There are some initiatives that do help cultural shifts. Firstly consciously hiring more women in the male bastions. For instance, in banks treasury jobs are seen more often than not as traditionally male roles and at some level it is assumed very few women can do the job. Perpetuating the culture that it is ok to act like teenager with a raging hormone in a dealing room. Breaking male bastions would go a longer way than hiring more women in your back office processing.

Secondly, give women more leadership roles. No, I am not saying hire a woman CEO. All things being equal, employees who have had more leadership roles usually have a career path right up to the senior management. Most male bosses bring the typical society attitude to jobs – whether it be of ‘protecting’ women from taking tougher roles or simply assuming that a guy can do certain jobs better. Sadly it is these roles that ensure one has got the ability to finally get to the top. If I had a chance to grab even the smallest of these roles, I would go all out and do it.

Thirdly, encourage your men to be more actively involved in their personal lives. The corporate world can’t single-handedly change society’s attitude to child rearing and the like. But providing day care and encouraging even the men to use it actively, making it easy for men to move cities because their wives got a transfer, giving paternity leave will certainly help.

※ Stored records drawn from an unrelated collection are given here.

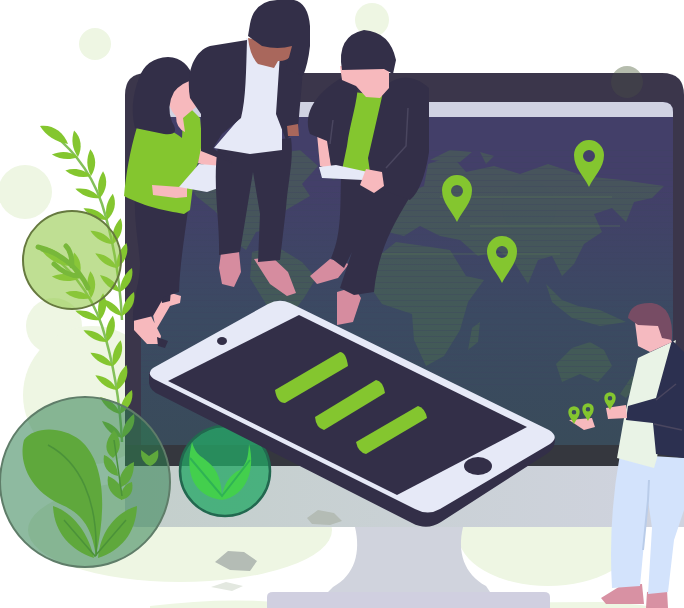
<!DOCTYPE html>
<html lang="en">
<head>
<meta charset="utf-8">
<title>Team around a phone and a world map</title>
<style>
:root{--lime:#84c62f;--leaf:#5fa83c;--navy:#332f48;--frame:#3b364b;--screen:#433f69;--slate:#3b4a60;--paper:#e6e9f7;--silver:#d0d2e2;--skin:#f7b9bd;--tan:#a9675c;--shoe:#d68c9f;--jeans:#d3e3fc;--jacket:#2c3050;--mist:#eef6e3}
html,body{margin:0;background:#fff;overflow:hidden}
svg{display:block;width:684px;height:608px}
.lime{fill:var(--lime)}.leaf{fill:var(--leaf)}.navy{fill:var(--navy)}.frame{fill:var(--frame)}
.paper{fill:var(--paper)}.silver{fill:var(--silver)}.skin{fill:var(--skin)}.tan{fill:var(--tan)}
.shoe{fill:var(--shoe)}.jeans{fill:var(--jeans)}.jacket{fill:var(--jacket)}.mist{fill:var(--mist)}
.map{fill:#4b6a50;opacity:.5}
.fold{fill:none;stroke:#4a465f;stroke-width:1.5}
.vein{fill:none;stroke:#4b9239;stroke-width:1.5}
</style>
</head>
<body>
<svg viewBox="0 0 684 608" role="img" aria-label="Three people stand on a large phone in front of a monitor with a world map, and a fourth person stands at the right">
<defs>
<linearGradient id="screen-fill" x1="0" y1="0" x2="0" y2="1">
<stop offset=".25" stop-color="#433f69"/><stop offset=".62" stop-color="#3b4a62"/><stop offset="1" stop-color="#394b5a"/>
</linearGradient>
<linearGradient id="chin-fill" x1="0" x2="1">
<stop offset="0" stop-color="#c3cfcb"/><stop offset="1" stop-color="#d0d3df"/>
</linearGradient>
<pattern id="map-lines" width="6" height="6" patternUnits="userSpaceOnUse">
<path d="M0 0H6" stroke="#3d4360" stroke-width="1.5"/>
</pattern>
<path id="pin" fill-rule="evenodd" d="M0 0C-5-11-15-19-15-32A15 15 0 0 1 15-32C15-19 5-11 0 0ZM0-37A6 6 0 1 0 0-25A6 6 0 1 0 0-37Z"/>
<path id="leaflet" d="M0 0C-9-2-16-8-20-17C-10-15-3-9 0 0Z"/>
<path id="leaflet-right" d="M0 0C0-10 4-18 12-24C14-14 9-5 0 0Z"/>
<g id="leaf-pair"><use href="#leaflet"/><use href="#leaflet-right"/></g>
<g id="fern">
<path d="M0 0C20 12 44 38 56 74C68 112 74 150 76 190" fill="none" stroke="#84c05a" stroke-width="2.5"/>
<path d="M-6-4C6-6 18 2 22 14C10 12 0 6-6-4Z"/>
<use href="#leaf-pair" transform="translate(32 27) rotate(-35)"/>
<use href="#leaf-pair" transform="translate(45 46) rotate(-28)"/>
<use href="#leaf-pair" transform="translate(54 68) rotate(-20)"/>
<use href="#leaf-pair" transform="translate(61 90) rotate(-14)"/>
<use href="#leaf-pair" transform="translate(67 114) rotate(-10)"/>
<use href="#leaf-pair" transform="translate(71 138) rotate(-6)"/>
<use href="#leaf-pair" transform="translate(74 162)"/>
<use href="#leaf-pair" transform="translate(76 186)"/>
</g>
</defs>

<rect width="684" height="608" fill="#fff"/>

<g id="backdrop" class="mist">
<circle cx="95" cy="44" r="16"/><circle cx="372" cy="20" r="17"/><circle cx="25" cy="192" r="27"/>
<circle cx="54" cy="326" r="28"/><circle cx="92" cy="395" r="69"/><circle cx="627" cy="82" r="16"/>
<ellipse cx="180" cy="530" rx="152" ry="52"/><ellipse cx="548" cy="534" rx="90" ry="52"/>
<path d="M150 606Q230 596 300 604L600 602Q640 604 660 608H150Z"/>
</g>

<g id="monitor">
<path d="M125 466H684V527H137Q125 527 125 513Z" fill="url(#chin-fill)"/>
<path d="M355 527H463C457 552 464 574 486 586L490 592H328L333 587C355 575 361 552 355 527Z" fill="#d0d3dd"/>
<path d="M267 608V597Q267 592 273 592H544Q550 592 550 597V608Z" fill="#d0cfe0"/>
<path class="frame" d="M125 466V95Q125 73 147 73H662Q684 73 684 95V466Z"/>
<path d="M125 445H684V466H125Z" fill="#35373e"/>
<path d="M141 445V112Q141 102 151 102H663Q673 102 673 112V445Z" fill="url(#screen-fill)"/>
<path class="silver" d="M141 117V112Q141 102 151 102H663Q673 102 673 112V117Z"/>
<circle cx="627" cy="82" r="16" fill="#4b5149" opacity=".35"/>
</g>

<g id="world-map">
<g class="map">
<path d="M182 170L210 150L262 156L300 150L318 166L302 184L310 196L286 210L274 228L256 232L246 250L232 240L216 212L196 196Z"/>
<path d="M252 252L276 246L302 262L316 278L304 298L290 316L278 340L268 338L266 304L250 278Z"/>
<path d="M318 150L342 144L350 162L334 180L322 172Z"/>
<path d="M388 216L402 196L424 186L428 164L452 156L466 172L494 166L520 174L548 164L584 176L622 180L664 186L652 198L634 202L626 222L612 208L594 214L602 232L584 244L574 264L562 276L552 256L538 260L528 284L514 262L498 250L478 256L460 240L440 236L420 226L404 236L388 232Z"/>
<path d="M376 258L396 242L424 246L450 250L466 276L484 280L468 302L460 330L444 356L426 366L414 340L412 314L382 304L368 284Z"/>
<path d="M556 364L572 348L590 342L604 350L612 366L598 382L580 374L562 382Z"/>
<path d="M546 284L562 300L578 306L600 310L626 322L600 326L572 318L552 302Z"/>
<path d="M472 328L480 322L478 342L468 350Z"/><path d="M632 376L640 382L626 398L620 394Z"/>
<path d="M430 160L450 150L472 152L460 162ZM480 152L494 156L486 164Z"/>
<circle cx="529" cy="208" r="27" opacity=".5"/>
</g>
<rect x="141" y="145" width="532" height="245" fill="url(#map-lines)" opacity=".45"/>
<path d="M378 254H560M440 197H612M470 226H620" stroke="#5b7a55" opacity=".5"/>
</g>

<g id="map-pins" class="lime">
<use href="#pin" x="589" y="187"/><use href="#pin" x="457" y="222"/><use href="#pin" x="502" y="283"/>
</g>

<g id="ferns" class="lime">
<use href="#fern" x="46" y="130"/>
<use href="#fern" x="46" y="252"/>
</g>

<g id="round-plants">
<circle cx="72" cy="260" r="49" fill="#8dc63f" fill-opacity=".56" stroke="#66793f" stroke-width="2"/>
<path d="M38 247C58 252 78 266 88 288M62 258C54 252 48 250 42 249M72 266C72 256 70 250 66 246M80 276C68 276 60 270 54 264" fill="none" stroke="#78b83a" stroke-width="5" stroke-linecap="round"/>
<circle cx="85" cy="482" r="85" fill="#2f8050" fill-opacity=".54" stroke="#5f7d69" stroke-width="2"/>
<g class="leaf">
<path d="M96 556C92 530 84 514 60 504C30 490 18 462 24 440C34 426 62 426 80 440C106 462 106 510 96 556Z"/>
<path d="M94 558C70 550 54 532 53 506C72 512 88 532 94 558Z"/>
<path d="M98 558C100 532 116 512 137 506C136 532 122 550 98 558Z"/>
<path d="M114 430C122 440 122 450 113 458C104 452 104 442 114 430ZM104 455C112 458 118 466 118 476C108 474 102 466 104 455ZM134 462C134 476 130 484 119 488C118 476 124 466 134 462ZM108 476C118 480 124 488 122 500C112 496 106 488 108 476ZM132 482C134 492 130 498 121 500C120 492 124 484 132 482Z"/>
<path d="M141 450L149 456L158 450Q160 462 150 466Q140 462 141 450Z"/>
</g>
<path class="vein" d="M48 445C80 462 98 500 96 556M64 520L95 556L126 520M114 440L122 496"/>
<circle cx="225" cy="471" r="45" fill="#24a866" fill-opacity=".76" stroke="#22684f" stroke-width="2.5"/>
<path d="M222 500C194 496 184 474 192 442C196 456 202 456 208 462C218 470 222 482 222 500Z" fill="#43cf4d"/>
<path d="M222 500C222 486 230 474 240 470C246 464 248 460 249 444C256 470 246 496 222 500Z" fill="#43cf4d"/>
<path d="M190 458L222 496L250 460" fill="none" stroke="#2fb354" stroke-width="2"/>
</g>

<g id="stones" fill="#b4bcb5">
<path d="M215 562L228 551L244 552L257 561L250 571L230 570Z"/>
<path d="M307 518L318 510L334 513L342 521L330 525L312 524Z"/>
<path d="M211 587L226 582L243 586L232 591Z" fill="#e3e8e0"/>
</g>

<g id="phone">
<path class="navy" d="M149 372V383Q150 391 160 395L412 523Q427 531 441 522L548 453Q556 447 555 437L430 500Z"/>
<path class="paper" d="M153 368L268 304Q279 298 290 303L549 430Q560 437 550 444L440 509Q428 516 415 509L154 379Q146 373 153 368Z"/>
<path class="navy" d="M168 381L299 315L527 427L397 495Z"/>
<ellipse class="navy" cx="222" cy="341" rx="5" ry="4"/>
<ellipse class="navy" cx="478" cy="466" rx="14" ry="9"/>
<g id="menu-bars" class="lime">
<path d="M275 390L340 352Q346 352 348 366L285 403Q277 403 275 390Z"/>
<path d="M315 417L376 380Q383 381 385 393L324 430Q316 428 315 417Z"/>
<path d="M356 442L418 406Q425 408 427 418L366 454Q358 452 356 442Z"/>
</g>
</g>

<g id="woman-in-green">
<path class="skin" d="M152 310L168 292L181 296L180 303L170 306L156 330ZM134 318L151 316L161 336L159 344L147 344L134 330Z"/>
<path class="navy" d="M161 297L171 291L170 301L162 303ZM157 337L168 341L165 348L158 346Z"/>
<path class="navy" d="M135 198L188 210C184 240 180 264 179 292L164 297L153 316L133 321C132 300 141 280 140 262C138 240 134 220 135 198Z"/>
<path class="lime" d="M137 127C150 122 170 128 182 138C184 122 178 112 190 108L200 118L203 150L195 170L190 210L184 214C164 210 148 208 124 196C126 174 130 150 137 127Z"/>
<path class="skin" d="M201 148L229 164L226 172L198 163ZM152 185L180 187L187 184L187 197L176 198L153 195Z"/>
<path class="paper" d="M179 187L199 164L235 167L224 186L207 192Z"/>
<path class="skin" d="M168 88L188 80Q199 90 196 107L183 118L185 132Q176 128 176 116Q167 108 168 88Z"/>
<path class="navy" d="M139 78Q146 58 168 57Q188 58 194 80Q182 82 174 92Q166 106 172 122Q181 136 164 134L135 128Q129 104 139 78Z"/>
</g>

<g id="man-with-shirt">
<path class="shoe" d="M221 253L239 252L241 272L234 287L222 284L219 268ZM254 259L272 257L288 272L296 293L287 296L270 284Z"/>
<path class="navy" d="M218 146L291 138C294 160 288 180 286 208L280 260L258 262L260 214L253 172L240 252L219 255C220 220 212 184 218 146Z"/>
<path class="paper" d="M246 38L282 54V150L250 154L214 148L238 120Z"/>
<path class="navy" d="M247 40C246 72 246 98 241 118L222 134L213 148L234 164L201 151L201 114L190 98C186 76 192 52 210 46ZM280 54L292 50Q304 62 302 82L298 128L286 140L276 114Z"/>
<path class="tan" d="M248 38L294 46Q292 62 278 61L274 68L258 64Q250 56 248 38ZM287 126L298 124L299 136L288 136Z"/>
<path class="navy" d="M250 24Q254 1 277 0H294Q308 3 310 26V46Q308 64 303 76L286 68Q290 54 292 46Q278 50 262 46L248 36Z"/>
</g>

<g id="woman-in-jacket">
<path class="shoe" d="M310 276L330 259L349 264L338 278L317 284ZM337 292L354 287L361 298L353 322L337 325Z"/>
<path class="navy" d="M341 178L392 180L413 192C396 220 378 248 374 292L354 295L340 288L352 252L344 268L331 258C342 234 340 206 341 178Z"/>
<path class="skin" d="M317 134L328 138L330 158L332 170L320 166Z"/>
<path class="lime" d="M354 92L384 96L374 178L340 166Z"/>
<path class="navy" d="M341 78L358 82C358 102 350 122 347 146L342 170L331 166L327 141L310 134C302 112 318 92 341 78ZM384 88C396 74 414 74 429 88V152C426 172 420 192 410 200L372 186L368 158Z"/>
<path class="fold" d="M333 120L330 144M408 108L406 146L386 168"/>
<path class="paper" d="M319 167L336 165L368 172L363 180L322 178Z"/>
<path class="skin" d="M366 169L382 172L384 186L374 193L360 185Z"/>
<path class="skin" d="M340 66L389 68V88L380 98L366 97L356 86L342 80Z"/>
<path class="navy" d="M342 70Q336 36 364 30Q390 32 396 60L393 74L384 69Z"/>
</g>

<g id="man-at-right">
<path class="shoe" d="M601 598L622 585L642 584L644 604H606ZM647 592L667 590L668 608H646Z" fill-opacity=".95"/>
<path class="jeans" d="M620 454L684 458V510L674 540L668 592L648 594L652 528L648 500L640 586L612 588Q608 520 620 454Z"/>
<path d="M649 480L648 500L643 550" fill="none" stroke="#b9cce9" stroke-width="2"/>
<path d="M638 358L676 340L668 376L657 458L654 468L617 458L624 418Z" fill="#e9f3e6"/>
<path class="jacket" d="M672 340L684 352V458L656 454L653 423L626 420L628 406L656 398Z"/>
<path class="fold" d="M656 400L676 384M654 424L682 430"/>
<path class="skin" d="M606 408L626 405L627 418L608 419ZM569 420L592 418L595 427L584 430Z"/>
<path d="M635 322L664 326L672 342L650 352L638 346Z" fill="#f5bac0"/>
<path d="M628 318Q630 302 652 303Q674 306 672 340L662 338L658 326L638 325Z" fill="#774c64"/>
<g class="lime">
<use href="#pin" transform="translate(610 410) scale(.38)"/>
<use href="#pin" transform="translate(574 424) scale(.38)"/>
<use href="#pin" transform="translate(588 421) scale(.38)"/>
</g>
</g>
</svg>
</body>
</html>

Finally, senior management consciously taking the effort to get the sexist attitudes out. Right from assuming your female employee will not be interested in an overseas internship to cracking those terrible jokes. No culture forms because the guy who does the photocopying thinks like a mcp. It is bosses who set the standards on what is acceptable speech or thinking aloud. Louder raps on the knuckle need to be given to them for even a hint of inappropriate behaviour.

Perhaps someday women can actually cry in front of a male boss when they get an unfair performance review. Oh relax; I am not suggesting the water pots burst. Everyone knows, when upset, men get angry and women cry. So can women be themselves?
Update: This post got featured in the 49th carnival of feminists. The carnival had some fabulous posts well worth reading


Aqua said...

You have been tagged!

come on over! :)

apu said...

excellent piece. true. inclusiveness is not just about numbers, and in that regard, while we've progressed, we still have a long way to go.

bendinggender said...

this piece hit the spot. can identify with much that you say.

Anita said...

aqua - ah. will do it soon.

apu and bendinggender - thanks!

Rohini said...

Nicely done...

What gets my goat is that the diversity initiatives are often lip service and focus more on hiring women than retaining them.

You do know that Megha (Tamil Punkster) linked you up right?

Anita said...

rohini - thanks. yup. saw the link. plus read some of the other stuff and was most impressed by the balanced viewpoints.

Bharati said...

great article.......i have never related so much to any other article on working woman till date...

gr8 goin.......

Anonymous said...

very nicely articulated!! keep up the good work:)

Anita said...

bharti, annoymous - thanks!